More than 600 RMIT students are set to participate in 36 unique projects across 13 countries as part of a Federal Government mobility program.
The New Colombo Plan Mobility Program is designed to support the Australian Government’s commitment to deepen two-way engagement between Australia and the Indo-Pacific, and provides young Australians with the experience of living, studying and working in the region.
Director of Global Entities and Experience, Gerard Shanahan, said that participating in the program supported RMIT’s goal to prepare students for the globalised world of work, and would assist in creating a new generation of leaders with a deep understanding of, and enduring networks across, the Indo-Pacific.
“RMIT has a strategic commitment to the region and aims to provide students with access to programs that extend their learning experiences,” he said.
“The projects that students will participate in cover a wide range of areas and countries, and will serve to really broaden their global learning opportunities.”
Students will have the opportunity to gain work experience across a variety of locations and projects including tackling environmental challenges in China; water sanitation and waste management in remote Fijian communities; land, language and development in India and sustainable and affordable housing in Myanmar.
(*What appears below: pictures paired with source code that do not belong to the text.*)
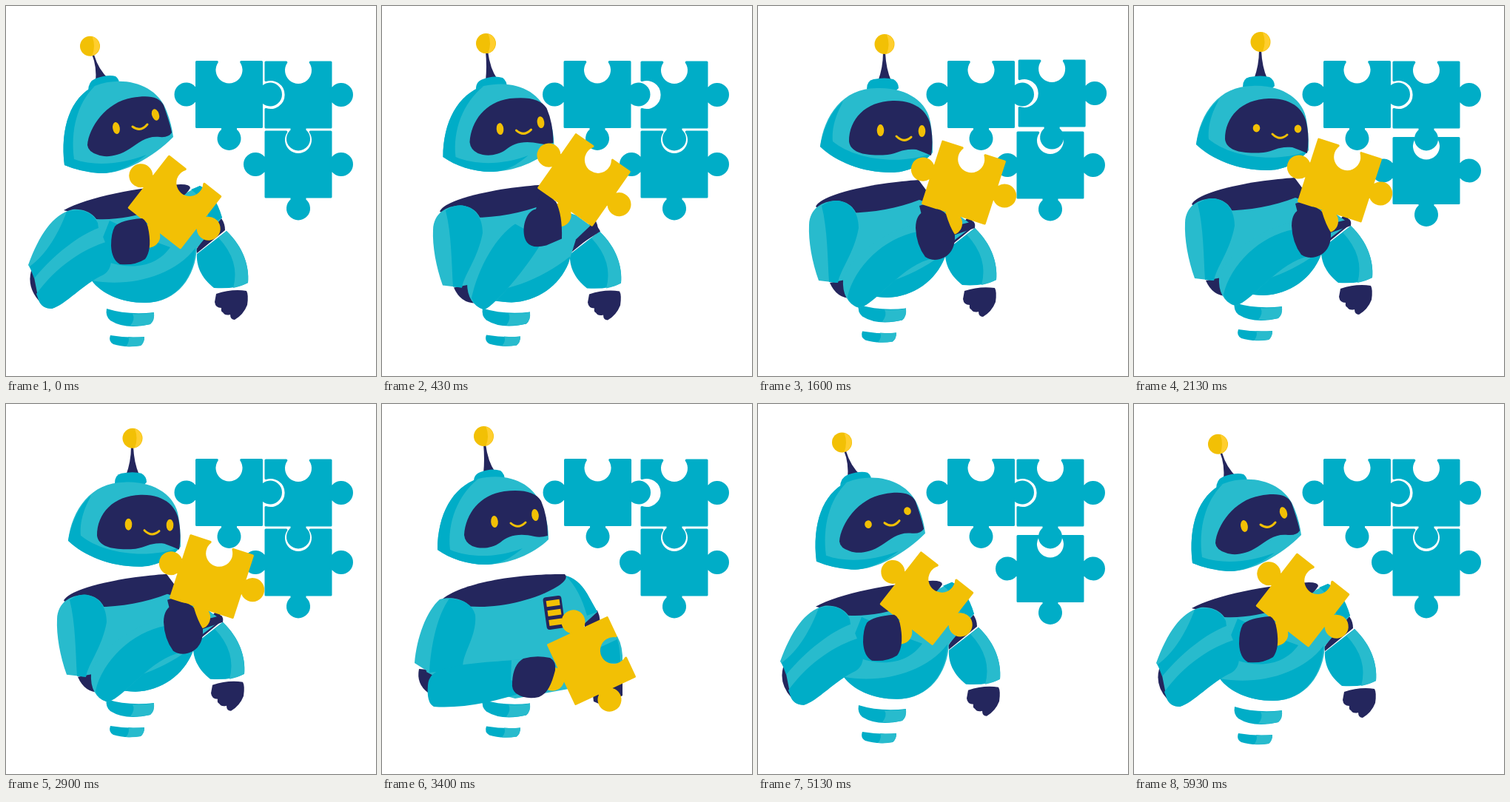
Write an HTML page that moves like this. It is 500 by 500 pixels and loops after 6010 ms.

```html
<!DOCTYPE html>
<html lang="en">
<head>
<meta charset="utf-8">
<title>Robot with puzzle</title>
<style>
  html, body { margin: 0; width: 100%; height: 100%; overflow: hidden; background: #fff; }
  svg { display: block; width: 100%; height: 100%; }
  .l { fill: #28bbcd; }
  .d { fill: #00adc7; }
  .n { fill: #24265d; }
  .g { fill: #f2c005; }
  .y { fill: #ffce2e; }
  .piece { stroke-width: 3; stroke-linejoin: round; }
  .piece.d { stroke: #00adc7; }
  .piece.g { stroke: #f2c005; }
  .smile { fill: none; stroke: #f2c005; stroke-width: 3; stroke-linecap: round; }
</style>
</head>
<body>
<svg id="stage" viewBox="0 0 500 500"></svg>
<script>
const LOOP = 6010;

const path = (cls, d) => `<path class="${cls}" d="${d}"/>`;

// Each side: knob centre distance, radius, half neck width, 1 = tab / 0 = socket
const HALF = 44;
const TAB = [58, 14.5, 9, 1];
const SHORT_TAB = [55.5, 14.5, 8, 1];
const LONG_TAB = [59.5, 14.5, 9, 1];
const SOCKET = [33, 19.5, 16.2, 0];
const WIDE_SOCKET = [37.4, 20.5, 19.4, 0];

function outline(sides) {
  let d = '';
  sides.forEach(([c, r, w, out], turn) => {
    const at = (x, y) => {
      for (let i = 0; i < turn; i++) [x, y] = [-y, x];
      return x.toFixed(2) + ' ' + y.toFixed(2);
    };
    const h = Math.sqrt(r * r - w * w);
    const y = out ? h - c : -c - h;
    d += `${turn ? 'L' : 'M'}${at(-HALF, -HALF)}L${at(-w, -HALF)}L${at(-w, y)}` +
         `A${r} ${r} 0 1 ${out} ${at(w, y)}L${at(w, -HALF)}`;
  });
  return d + 'Z';
}

const piece = (cls, x, y, angle, sides) =>
  `<path class="piece ${cls}" transform="translate(${x} ${y}) rotate(${angle})" d="${outline(sides)}"/>`;
const gold = (x, y, angle) => piece('g', x, y, angle, [SOCKET, TAB, TAB, TAB]);

const eye = (x, y, angle) =>
  `<ellipse class="g eye" cx="${x}" cy="${y}" rx="4.8" ry="8" transform="rotate(${angle} ${x} ${y})"/>`;
const ball = (x, y) =>
  `<circle class="g" cx="${x}" cy="${y}" r="13.5"/>` +
  path('y', `M${x + 3} ${y - 13}A13.5 13.5 0 0 1 ${x + 3} ${y + 13}Q${x + 8} ${y} ${x + 3} ${y - 13}Z`);

// Head facing forward, used by two poses with a small shift
const frontHead = (dx, dy, antennaShift) => `<g transform="translate(${dx} ${dy})">
  <g transform="translate(${antennaShift} 0)">
  ${path('n', 'M137 54L140 54Q143 78 153 92L137 94Q139 75 137 54Z')}
  ${path('d', 'M124 108Q123 95 133 92Q148 86 160 90Q166 94 166 104L160 112L128 114Z')}
  ${ball(137.5, 43.5)}</g>
  ${path('l', 'M75 197C75 150 95 112 130 101C170 92 205 106 217 140Q225 160 225 183C205 203 170 217 140 217C115 217 92 209 75 197Z')}
  ${path('d', 'M75 197C75 150 95 112 130 101C102 124 88 160 92 197C120 209 160 207 190 195C170 212 155 217 140 217C115 217 92 209 75 197Z')}
  ${path('n', 'M111 177C113 148 132 123 165 118C190 115 208 119 215 131Q224 152 224 178Q214 181 206 179C185 174 170 178 160 187C148 196 132 196 122 192Q112 187 111 177Z')}
  ${eye(152, 159, -5)}${eye(207, 150, -8)}
  <path class="smile" d="M174 161Q184 170 194 160"/></g>`;

const leanHead = `
  ${path('n', 'M116 65L119 66Q125 86 139 99L121 103Q123 82 116 65Z')}
  ${path('d', 'M111 115Q111 102 121 98Q138 92 148 95Q154 99 153 108L150 114L115 118Z')}
  ${ball(113.5, 54.2)}
  ${path('l', 'M79 215C73 165 87 123 120 108C155 94 203 103 217 142Q224 160 226 177C198 205 160 226 130 226Q100 224 79 215Z')}
  ${path('d', 'M79 215C73 165 87 123 120 108C96 132 87 168 92 207C120 217 155 214 190 201C165 220 142 227 126 226Q100 224 79 215Z')}
  ${path('n', 'M110 188C112 164 135 130 170 124C192 120 207 122 213 134Q222 160 224 171Q220 178 208 177C190 175 181 184 167 193C150 204 134 205 124 201Q111 197 110 188Z')}
  ${eye(149, 165, -10)}${eye(202, 147, -18)}
  <path class="smile" d="M171 163Q182 171 191 160"/>`;

const turnedHead = `
  ${path('n', 'M169 60H172Q173 82 180 98L162 99Q169 80 169 60Z')}
  ${path('d', 'M147 109Q147 98 156 96Q172 93 183 96Q190 100 190 108L184 114H152Z')}
  ${ball(171, 48.5)}
  ${path('l', 'M84 187C89 145 115 108 160 108C200 106 229 126 233 154Q236 170 236 195C220 214 200 222 180 222C140 222 105 207 84 187Z')}
  ${path('d', 'M84 187C89 160 100 138 115 126C102 150 100 166 101 180C130 204 190 213 235 196C220 214 200 222 180 222C140 222 105 207 84 187Z')}
  ${path('n', 'M123 180C123 150 145 126 182 125C215 124 232 142 234 163Q237 180 234 199Q225 195 214 191C195 189 190 196 175 198C150 200 125 197 123 180Z')}
  ${eye(165.5, 165, 0)}${eye(221.5, 166, 0)}
  <path class="smile" d="M187 173Q197 183 207 174"/>`;

const rightArm = (dx, dy) => `<g transform="translate(${dx} ${dy})">
  ${path('n', 'M257 329L268 312L291 287Q296 294 296 303L258 334Z')}
  ${path('d', 'M258 335L298 304C321 326 329 352 327 374Q310 383 281 381C263 367 257 350 258 335Z')}
  ${path('l', 'M287 313L298 304C321 326 329 352 327 374Q318 379 307 381Q317 345 287 313Z')}
  ${path('n', 'M284 389Q305 382 325 385Q328 390 326 404Q321 417 309 424Q303 424 303 417Q296 419 293 414Q290 413 291 408Q283 408 282 400Z')}</g>`;

const sideTorso = `
  ${path('n', 'M78 275Q82 266 110 257C150 245 190 241 217 239L240 270L140 310L85 280Z')}
  ${path('l', 'M80 279C120 288 175 283 218 266L262 280L291 301L258 326L252 345C240 375 210 397 175 398C145 397 125 385 106 377L90 300Z')}
  ${path('d', 'M118 385C160 386 212 370 254 336L252 345C240 375 210 397 175 398Q140 397 118 385Z')}
  ${path('n', 'M97 378L118 374L130 399Q107 401 97 378Z')}
  ${path('l', 'M69 300C70 277 87 268 105 267C128 268 136 284 136 302C132 335 110 365 108 378L82 375C73 350 68 322 69 300Z')}
  ${path('d', 'M86 274Q97 266 109 267C131 271 136 290 136 304C130 338 110 362 108 378L96 377C94 345 94 305 86 274Z')}`;

const poses = [
  { from: 30, ref: 1000, art: `
    ${rightArm(-4, -2)}${sideTorso}
    ${path('n', 'M258 326L262 313L284 292Q292 295 295 302Z')}
    ${path('l', 'M115 372C123 340 155 300 190 289L214 320C196 350 155 400 138 408Q115 400 115 372Z')}
    ${path('d', 'M121 392C130 350 155 308 180 292L198 302L214 320C196 350 155 400 138 408Q125 404 121 392Z')}
    ${frontHead(7.5, 4.7, -4.5)}
    ${gold(273, 232.5, 35)}
    ${path('n', 'M208 272C192 275 187 305 196 317Q203 326 222 321L243 312Q244 280 235 262Q222 252 214 250Z')}` },
  { from: 1530, ref: 2130, art: `
    ${rightArm(-5, -7)}
    <g transform="translate(0 -7)">${sideTorso}</g>
    ${path('n', 'M264 307L275 292L291 288Q294 291 293 297Z')}
    ${path('l', 'M115 366C123 338 168 300 216 292L236 338C195 345 162 398 137 405Q113 397 115 366Z')}
    ${path('d', 'M121 390C130 350 170 310 216 302L238 338C195 345 162 398 137 405Q123 401 121 390Z')}
    ${turnedHead}
    ${path('n', 'M218 267L240 260L240 290L222 283Z')}
    ${gold(278, 235.5, 18)}
    ${path('n', 'M213 297Q213 278 227 273Q244 267 254 278Q259 295 266 306Q267 327 253 336Q238 344 226 336Q214 320 213 297Z')}` },
  { from: 3030, ref: 3400, art: `
    ${path('n', 'M272 285L291 279Q297 292 293 305L325 370V394L300 408L286 402Z')}
    ${path('n', 'M50 358Q46 378 62 390L75 360Z')}
    ${path('l', 'M78 266L150 255L248 232Q265 236 277 256L291 281L270 300L318 314Q326 328 325 350L280 380L180 398L75 370L60 362Z')}
    ${path('d', 'M248 232Q265 236 277 256L291 281L277 286Q267 250 248 232Z')}
    ${path('d', 'M292 330L318 318Q322 330 322 350H292Z')}
    ${path('n', 'M78 267C100 243 180 229 247 230Q253 236 238 246C210 264 165 274 132 274Q100 274 78 267Z')}
    ${path('l', 'M78 264C95 259 119 264 126 285C129 315 105 342 110 358L66 364L44 350C47 315 60 280 78 264Z')}
    ${path('d', 'M91 263Q120 264 126 285C129 315 105 342 110 358L64 363C66 325 75 285 91 263Z')}
    ${path('d', 'M62 380Q63 364 82 358C115 349 150 349 198 344L196 388C155 402 108 412 70 409Q60 404 62 380Z')}
    ${path('l', 'M175 346L198 344L192 380L174 373Z')}
    <g transform="translate(232 282) rotate(-8)">
      <rect class="n" x="-12" y="-22" width="25" height="44" rx="4"/>
      <rect class="g" x="-8" y="-17" width="18" height="8"/>
      <rect class="g" x="-8" y="-4" width="18" height="8"/>
      <rect class="g" x="-8" y="9" width="18" height="8"/>
    </g>
    ${frontHead(0, 0, 0)}
    ${gold(283, 347, 65)}
    ${path('n', 'M176 376Q177 352 191 344Q208 339 227 343Q236 348 234 360C229 379 224 391 212 396Q194 400 181 391Q175 386 176 376Z')}` },
  { from: 4530, ref: 0, art: `
    ${rightArm(0, 0)}
    ${path('l', 'M115 284Q180 282 225 262L262 243Q282 252 292 286L258 327C256 365 232 401 188 401C155 401 128 388 115 370Z')}
    ${path('n', 'M78 276C110 258 180 245 236 241Q249 241 249 246Q240 262 205 274Q160 290 122 288Z')}
    ${path('d', 'M262 243Q282 252 292 286L276 296Q270 262 250 248Z')}
    ${path('d', 'M138 346C175 358 205 350 222 326L200 318L140 290L120 340Z')}
    ${path('d', 'M116 371C165 380 225 367 256 327C254 375 222 401 188 401C155 401 128 388 116 371Z')}
    ${path('n', 'M34 358Q28 380 45 399L55 365Z')}
    ${path('l', 'M30 350C45 310 62 282 90 275C115 273 127 290 128 304L142 340Q143 356 132 363C105 375 80 404 62 409Q48 409 44 397L37 362Z')}
    ${path('d', 'M32 352C55 336 72 305 82 278Q112 270 124 293L125 300C98 310 66 335 38 368Z')}
    ${path('d', 'M41 389C70 350 105 328 138 318L142 340Q143 356 132 363C105 375 80 404 62 409Q48 409 44 397Z')}
    ${leanHead}
    ${gold(228, 265, 38)}
    ${path('n', 'M147 298Q155 289 184 287Q191 290 193 305Q197 330 188 342Q174 351 154 349Q143 343 142 324Q142 307 147 298Z')}` }
];

const rings = `
  ${path('d', 'M136 409Q165 418 200 414Q201 425 195 430Q162 438 141 425Q134 419 136 409Z')}
  ${path('l', 'M171 416Q188 417 200 414Q201 425 195 430Q182 433 168 432Q175 423 171 416Z')}
  ${path('d', 'M141 445Q165 449 187 447Q187 455 182 459Q160 462 145 457Q138 453 141 445Z')}
  ${path('l', 'M165 447Q178 448 187 447Q187 455 182 459Q172 461 162 460Q168 453 165 447Z')}`;

// Puzzle pieces step out and back in a staggered cycle
const CYCLE = 3000;
const STEP_OUT = 1000;
const puzzle = [
  { x: 301.5, y: 119.5, dx: -11, dy: 0, start: 0, sides: [SOCKET, SHORT_TAB, LONG_TAB, TAB] },
  { x: 395, y: 214, dx: 0, dy: 10, start: 1500, sides: [SOCKET, TAB, LONG_TAB, TAB] },
  { x: 395, y: 120, dx: 10.5, dy: -9.5, start: 750, sides: [SOCKET, TAB, LONG_TAB, WIDE_SOCKET] }
];

const stage = document.getElementById('stage');
stage.innerHTML =
  puzzle.map(p => `<g class="part">${piece('d', p.x, p.y, 0, p.sides)}</g>`).join('') +
  `<g id="rings">${rings}</g>` +
  poses.map(p => `<g class="pose">${p.art}</g>`).join('');

const parts = [...stage.querySelectorAll('.part')];
const figures = [...stage.querySelectorAll('.pose')];
const eyes = [...stage.querySelectorAll('.eye')];
const ringGroup = document.getElementById('rings');

const move = (el, x, y) => el.setAttribute('transform', `translate(${x.toFixed(2)} ${y.toFixed(2)})`);
const wave = t => Math.cos(2 * Math.PI * t / 6000) - 1;
const swell = k => k <= 0 || k >= 1 ? 0 : Math.sin(Math.PI * k) ** 2;

function draw(now) {
  const ms = Math.min(now % LOOP, 5999);
  const t = Math.floor(ms / 100) * 100 + (ms % 100 >= 30 ? 30 : 0);
  const phase = t % CYCLE;

  puzzle.forEach((p, i) => {
    const k = swell((phase - p.start) / STEP_OUT);
    move(parts[i], p.dx * k, p.dy * k);
  });

  let active = poses.length - 1;
  poses.forEach((p, i) => { if (t >= p.from) active = i; });
  figures.forEach((el, i) => { el.style.display = i === active ? '' : 'none'; });
  move(figures[active], 0, 6 * (wave(t) - wave(poses[active].ref)));
  move(ringGroup, 0, 5 * wave(t));

  const open = 0.1 + 0.9 * Math.min(1, Math.abs(phase - 2200) / 110);
  eyes.forEach(el => el.setAttribute('ry', (8 * open).toFixed(2)));
}

const begin = performance.now();
function tick() {
  draw(performance.now() - begin);
  requestAnimationFrame(tick);
}
tick();
</script>
</body>
</html>
```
Added to that are opportunities including – but not limited to – an industrial design intensive in Japan; digital media creative collaborations in Malaysia; semester exchanges in Taiwan and Singapore; summer school in the Republic of Korea and a UN study tour in Vietnam.
One in five students undertaking semester-length New Colombo Plan mobility projects will receive language-training grants – a new initiative announced earlier this year.
In 2019, the New Colombo Plan is expected to support 11,817 students across 40 universities, 36 locations and 792 mobility projects in the Indo-Pacific.
Access more information about global study and work opportunities at RMIT, including New Colombo Plan projects.
Story: Shelley Brady